__Given data__
━━━━━━━━━━━━━━━━━━━━━━━━━━━━━━
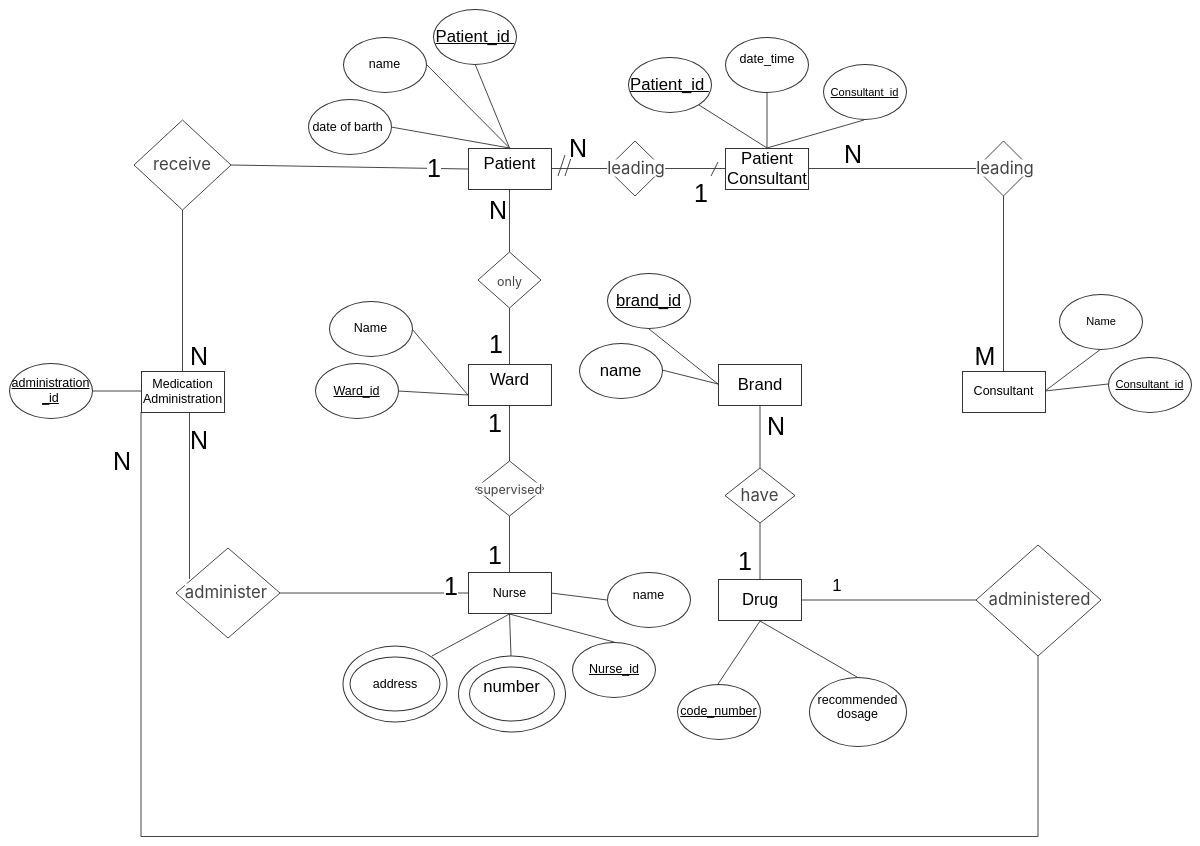
<!DOCTYPE html>
<html lang="en">
<head>
<meta charset="utf-8">
<title>Hospital entity relationship diagram</title>
<style>
:root { --paper: #fff; --stroke: #333; --ink: #000; --muted: #444; --large: 16.7px; --small: 12.5px; --tiny: 11.1px; }
* { box-sizing: border-box; }
body { margin: 0; background: var(--paper); }
.diagram { position: relative; width: 1200px; height: 846px; overflow: hidden; background: var(--paper); color: var(--ink); font: var(--small)/15px "Liberation Sans", Arial, sans-serif; }
.connectors { position: absolute; inset: 0; fill: none; stroke: var(--stroke); stroke-width: .9; }
.entity, .attribute, .relation, .cardinality { position: absolute; left: var(--x); top: var(--y); transform: translate(-50%, -50%); display: flex; align-items: center; justify-content: center; text-align: center; white-space: nowrap; }
.entity, .attribute { width: 84px; border: .9px solid var(--stroke); background: var(--paper); }
.entity { height: 42px; }
.attribute { height: 56px; border-radius: 50%; }
.large { font-size: var(--large); line-height: 20px; }
.tiny { font-size: var(--tiny); }
.raised { padding-bottom: 10px; }
.key { text-decoration: underline; }
.multivalued::before { content: ""; position: absolute; inset: 10px 6px; border: .9px solid var(--stroke); border-radius: 50%; }
.address { width: 105px; height: 77px; }
.number { width: 108px; height: 77px; padding-bottom: 16px; }
.number::before { inset: 10px; }
.dosage { width: 98px; height: 70px; line-height: 14px; padding-bottom: 10px; }
.relation { background: var(--paper); color: var(--muted); font: var(--large)/17px Inter, sans-serif; }
.relation.small { font-size: var(--small); line-height: 13px; }
.cardinality { background: var(--paper); font-size: 25px; line-height: 22px; }
.cardinality.large { font-size: var(--large); line-height: 16px; }
</style>
</head>
<body>
<main class="diagram">
  <svg class="connectors" width="1200" height="846" viewBox="0 0 1200 846" aria-hidden="true">
    <g class="attribute-lines">
      <path d="M475 64L509.500 148L426 64M391 127L509.500 148"/>
      <path d="M699 105L767 148V92M767 148L864 120"/>
      <path d="M412 329L468 395L398 391"/>
      <path d="M649 329L718 384L662 370"/>
      <path d="M1101 349L1045 391L1108 384"/>
      <path d="M92 391H141"/>
      <path d="M551 593L607 600M432 656L509.500 614L511 656M509.500 614L614 642"/>
      <path d="M718 684L760 621L857 677"/>
    </g>
    <g class="relation-lines">
      <path d="M231 165L468 169M182.500 210V371"/>
      <path d="M551 168.500H607M663 168.500H725M809 168.500H976"/>
      <path d="M558 176L565 155M565 176L572 155M711 176L718 162"/>
      <path d="M1003.500 196V371"/>
      <path d="M509.500 190V252M509.500 308V364M509.500 405V461M509.500 516V572"/>
      <path d="M760 405V468M760 523V579"/>
      <path d="M189.500 412V579M280 593H468"/>
      <path d="M802 600H976M1038 656V836.500H141V412"/>
    </g>
    <g class="relation-diamonds">
      <polygon points="182.500,120 231,165 182.500,210 134,165"/>
      <polygon points="635,141 663,168.500 635,196 607,168.500"/>
      <polygon points="1003.500,141 1031,168.500 1003.500,196 976,168.500"/>
      <polygon points="509.500,252 541,280 509.500,308 478,280"/>
      <polygon points="509.500,461 544,488.500 509.500,516 475,488.500"/>
      <polygon points="760,468 795,495.500 760,523 725,495.500"/>
      <polygon points="228,548 280,593 228,638 176,593"/>
      <polygon points="1038,545 1101,600 1038,656 976,600"/>
    </g>
  </svg>

  <section aria-label="Entities">
    <div class="entity large raised" style="--x:509.500px;--y:168.500px">Patient</div>
    <div class="entity large" style="--x:767px;--y:168.500px">Patient<br>Consultant</div>
    <div class="entity large raised" style="--x:509.500px;--y:384.500px">Ward</div>
    <div class="entity large" style="--x:760px;--y:384.500px">Brand</div>
    <div class="entity" style="--x:1003.500px;--y:391.500px">Consultant</div>
    <div class="entity" style="--x:182.500px;--y:391.500px">Medication<br>Administration</div>
    <div class="entity" style="--x:509.500px;--y:593px">Nurse</div>
    <div class="entity large" style="--x:760px;--y:600px">Drug</div>
  </section>

  <section aria-label="Attributes">
    <div class="attribute large key" style="--x:475px;--y:36.500px">Patient_id&nbsp;</div>
    <div class="attribute" style="--x:384.500px;--y:64.500px">name</div>
    <div class="attribute" style="--x:349.500px;--y:127px"><span style="margin-right:4px">date of barth</span></div>
    <div class="attribute large key" style="--x:669.500px;--y:85px">Patient_id&nbsp;</div>
    <div class="attribute raised" style="--x:767px;--y:64.500px">date_time</div>
    <div class="attribute tiny key" style="--x:864.500px;--y:92px">Consultant_id</div>
    <div class="attribute" style="--x:370.500px;--y:328.500px">Name</div>
    <div class="attribute key" style="--x:356.500px;--y:391px">Ward_id</div>
    <div class="attribute large key" style="--x:648.500px;--y:301px">brand_id</div>
    <div class="attribute large" style="--x:620.500px;--y:370.500px">name</div>
    <div class="attribute tiny" style="--x:1101px;--y:321.500px">Name</div>
    <div class="attribute tiny key" style="--x:1149.500px;--y:384.500px">Consultant_id</div>
    <div class="attribute key" style="--x:50.500px;--y:391px">administration<br>_id</div>
    <div class="attribute raised" style="--x:648.500px;--y:600px">name</div>
    <div class="attribute key" style="--x:614px;--y:669.500px">Nurse_id</div>
    <div class="attribute multivalued address" style="--x:395px;--y:683.500px">address</div>
    <div class="attribute multivalued number large" style="--x:511.500px;--y:694px">number</div>
    <div class="attribute key" style="--x:718.500px;--y:711.500px">code_number</div>
    <div class="attribute dosage" style="--x:857.500px;--y:711.500px">recommended<br>dosage</div>
  </section>

  <section aria-label="Relationships">
    <div class="relation" style="--x:182px;--y:164px">receive</div>
    <div class="relation" style="--x:636px;--y:168px">leading</div>
    <div class="relation" style="--x:1005px;--y:168px">leading</div>
    <div class="relation small" style="--x:509.500px;--y:280.500px">only</div>
    <div class="relation small" style="--x:509.500px;--y:488.500px">supervised</div>
    <div class="relation" style="--x:759.500px;--y:495px">have</div>
    <div class="relation" style="--x:226px;--y:592px">administer</div>
    <div class="relation" style="--x:1039.500px;--y:599px">administered</div>
  </section>

  <section aria-label="Cardinalities">
    <div class="cardinality" style="--x:434px;--y:168px">1</div>
    <div class="cardinality" style="--x:578px;--y:148px">N</div>
    <div class="cardinality" style="--x:701px;--y:193px">1</div>
    <div class="cardinality" style="--x:853px;--y:154px">N</div>
    <div class="cardinality" style="--x:498px;--y:210px">N</div>
    <div class="cardinality" style="--x:496px;--y:344px">1</div>
    <div class="cardinality" style="--x:985px;--y:356px">M</div>
    <div class="cardinality" style="--x:199px;--y:356px">N</div>
    <div class="cardinality" style="--x:199px;--y:440px">N</div>
    <div class="cardinality" style="--x:122px;--y:461px">N</div>
    <div class="cardinality" style="--x:495px;--y:423px">1</div>
    <div class="cardinality" style="--x:776px;--y:426px">N</div>
    <div class="cardinality" style="--x:495px;--y:555px">1</div>
    <div class="cardinality" style="--x:745px;--y:561px">1</div>
    <div class="cardinality" style="--x:451px;--y:586px">1</div>
    <div class="cardinality large" style="--x:837px;--y:585.500px">1</div>
  </section>
</main>
</body>
</html>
━━━━━━━━━━━━━━━━━━━━━━━━━━━━━━
__Task requirements__
Everything in the entries above should be written out again exactly, except the images.

__Solution below__
<!DOCTYPE html>
<html lang="en">
<head>
<meta charset="utf-8">
<title>Hospital entity relationship diagram</title>
<style>
:root { --paper: #fff; --stroke: #333; --ink: #000; --muted: #444; --large: 16.7px; --small: 12.5px; --tiny: 11.1px; }
* { box-sizing: border-box; }
body { margin: 0; background: var(--paper); }
.diagram { position: relative; width: 1200px; height: 846px; overflow: hidden; background: var(--paper); color: var(--ink); font: var(--small)/15px "Liberation Sans", Arial, sans-serif; }
.connectors { position: absolute; inset: 0; fill: none; stroke: var(--stroke); stroke-width: .9; }
.entity, .attribute, .relation, .cardinality { position: absolute; left: var(--x); top: var(--y); transform: translate(-50%, -50%); display: flex; align-items: center; justify-content: center; text-align: center; white-space: nowrap; }
.entity, .attribute { width: 84px; border: .9px solid var(--stroke); background: var(--paper); }
.entity { height: 42px; }
.attribute { height: 56px; border-radius: 50%; }
.large { font-size: var(--large); line-height: 20px; }
.tiny { font-size: var(--tiny); }
.raised { padding-bottom: 10px; }
.key { text-decoration: underline; }
.multivalued::before { content: ""; position: absolute; inset: 10px 6px; border: .9px solid var(--stroke); border-radius: 50%; }
.address { width: 105px; height: 77px; }
.number { width: 108px; height: 77px; padding-bottom: 16px; }
.number::before { inset: 10px; }
.dosage { width: 98px; height: 70px; line-height: 14px; padding-bottom: 10px; }
.relation { background: var(--paper); color: var(--muted); font: var(--large)/17px Inter, sans-serif; }
.relation.small { font-size: var(--small); line-height: 13px; }
.cardinality { background: var(--paper); font-size: 25px; line-height: 22px; }
.cardinality.large { font-size: var(--large); line-height: 16px; }
</style>
</head>
<body>
<main class="diagram">
  <svg class="connectors" width="1200" height="846" viewBox="0 0 1200 846" aria-hidden="true">
    <g class="attribute-lines">
      <path d="M475 64L509.500 148L426 64M391 127L509.500 148"/>
      <path d="M699 105L767 148V92M767 148L864 120"/>
      <path d="M412 329L468 395L398 391"/>
      <path d="M649 329L718 384L662 370"/>
      <path d="M1101 349L1045 391L1108 384"/>
      <path d="M92 391H141"/>
      <path d="M551 593L607 600M432 656L509.500 614L511 656M509.500 614L614 642"/>
      <path d="M718 684L760 621L857 677"/>
    </g>
    <g class="relation-lines">
      <path d="M231 165L468 169M182.500 210V371"/>
      <path d="M551 168.500H607M663 168.500H725M809 168.500H976"/>
      <path d="M558 176L565 155M565 176L572 155M711 176L718 162"/>
      <path d="M1003.500 196V371"/>
      <path d="M509.500 190V252M509.500 308V364M509.500 405V461M509.500 516V572"/>
      <path d="M760 405V468M760 523V579"/>
      <path d="M189.500 412V579M280 593H468"/>
      <path d="M802 600H976M1038 656V836.500H141V412"/>
    </g>
    <g class="relation-diamonds">
      <polygon points="182.500,120 231,165 182.500,210 134,165"/>
      <polygon points="635,141 663,168.500 635,196 607,168.500"/>
      <polygon points="1003.500,141 1031,168.500 1003.500,196 976,168.500"/>
      <polygon points="509.500,252 541,280 509.500,308 478,280"/>
      <polygon points="509.500,461 544,488.500 509.500,516 475,488.500"/>
      <polygon points="760,468 795,495.500 760,523 725,495.500"/>
      <polygon points="228,548 280,593 228,638 176,593"/>
      <polygon points="1038,545 1101,600 1038,656 976,600"/>
    </g>
  </svg>

  <section aria-label="Entities">
    <div class="entity large raised" style="--x:509.500px;--y:168.500px">Patient</div>
    <div class="entity large" style="--x:767px;--y:168.500px">Patient<br>Consultant</div>
    <div class="entity large raised" style="--x:509.500px;--y:384.500px">Ward</div>
    <div class="entity large" style="--x:760px;--y:384.500px">Brand</div>
    <div class="entity" style="--x:1003.500px;--y:391.500px">Consultant</div>
    <div class="entity" style="--x:182.500px;--y:391.500px">Medication<br>Administration</div>
    <div class="entity" style="--x:509.500px;--y:593px">Nurse</div>
    <div class="entity large" style="--x:760px;--y:600px">Drug</div>
  </section>

  <section aria-label="Attributes">
    <div class="attribute large key" style="--x:475px;--y:36.500px">Patient_id&nbsp;</div>
    <div class="attribute" style="--x:384.500px;--y:64.500px">name</div>
    <div class="attribute" style="--x:349.500px;--y:127px"><span style="margin-right:4px">date of barth</span></div>
    <div class="attribute large key" style="--x:669.500px;--y:85px">Patient_id&nbsp;</div>
    <div class="attribute raised" style="--x:767px;--y:64.500px">date_time</div>
    <div class="attribute tiny key" style="--x:864.500px;--y:92px">Consultant_id</div>
    <div class="attribute" style="--x:370.500px;--y:328.500px">Name</div>
    <div class="attribute key" style="--x:356.500px;--y:391px">Ward_id</div>
    <div class="attribute large key" style="--x:648.500px;--y:301px">brand_id</div>
    <div class="attribute large" style="--x:620.500px;--y:370.500px">name</div>
    <div class="attribute tiny" style="--x:1101px;--y:321.500px">Name</div>
    <div class="attribute tiny key" style="--x:1149.500px;--y:384.500px">Consultant_id</div>
    <div class="attribute key" style="--x:50.500px;--y:391px">administration<br>_id</div>
    <div class="attribute raised" style="--x:648.500px;--y:600px">name</div>
    <div class="attribute key" style="--x:614px;--y:669.500px">Nurse_id</div>
    <div class="attribute multivalued address" style="--x:395px;--y:683.500px">address</div>
    <div class="attribute multivalued number large" style="--x:511.500px;--y:694px">number</div>
    <div class="attribute key" style="--x:718.500px;--y:711.500px">code_number</div>
    <div class="attribute dosage" style="--x:857.500px;--y:711.500px">recommended<br>dosage</div>
  </section>

  <section aria-label="Relationships">
    <div class="relation" style="--x:182px;--y:164px">receive</div>
    <div class="relation" style="--x:636px;--y:168px">leading</div>
    <div class="relation" style="--x:1005px;--y:168px">leading</div>
    <div class="relation small" style="--x:509.500px;--y:280.500px">only</div>
    <div class="relation small" style="--x:509.500px;--y:488.500px">supervised</div>
    <div class="relation" style="--x:759.500px;--y:495px">have</div>
    <div class="relation" style="--x:226px;--y:592px">administer</div>
    <div class="relation" style="--x:1039.500px;--y:599px">administered</div>
  </section>

  <section aria-label="Cardinalities">
    <div class="cardinality" style="--x:434px;--y:168px">1</div>
    <div class="cardinality" style="--x:578px;--y:148px">N</div>
    <div class="cardinality" style="--x:701px;--y:193px">1</div>
    <div class="cardinality" style="--x:853px;--y:154px">N</div>
    <div class="cardinality" style="--x:498px;--y:210px">N</div>
    <div class="cardinality" style="--x:496px;--y:344px">1</div>
    <div class="cardinality" style="--x:985px;--y:356px">M</div>
    <div class="cardinality" style="--x:199px;--y:356px">N</div>
    <div class="cardinality" style="--x:199px;--y:440px">N</div>
    <div class="cardinality" style="--x:122px;--y:461px">N</div>
    <div class="cardinality" style="--x:495px;--y:423px">1</div>
    <div class="cardinality" style="--x:776px;--y:426px">N</div>
    <div class="cardinality" style="--x:495px;--y:555px">1</div>
    <div class="cardinality" style="--x:745px;--y:561px">1</div>
    <div class="cardinality" style="--x:451px;--y:586px">1</div>
    <div class="cardinality large" style="--x:837px;--y:585.500px">1</div>
  </section>
</main>
</body>
</html>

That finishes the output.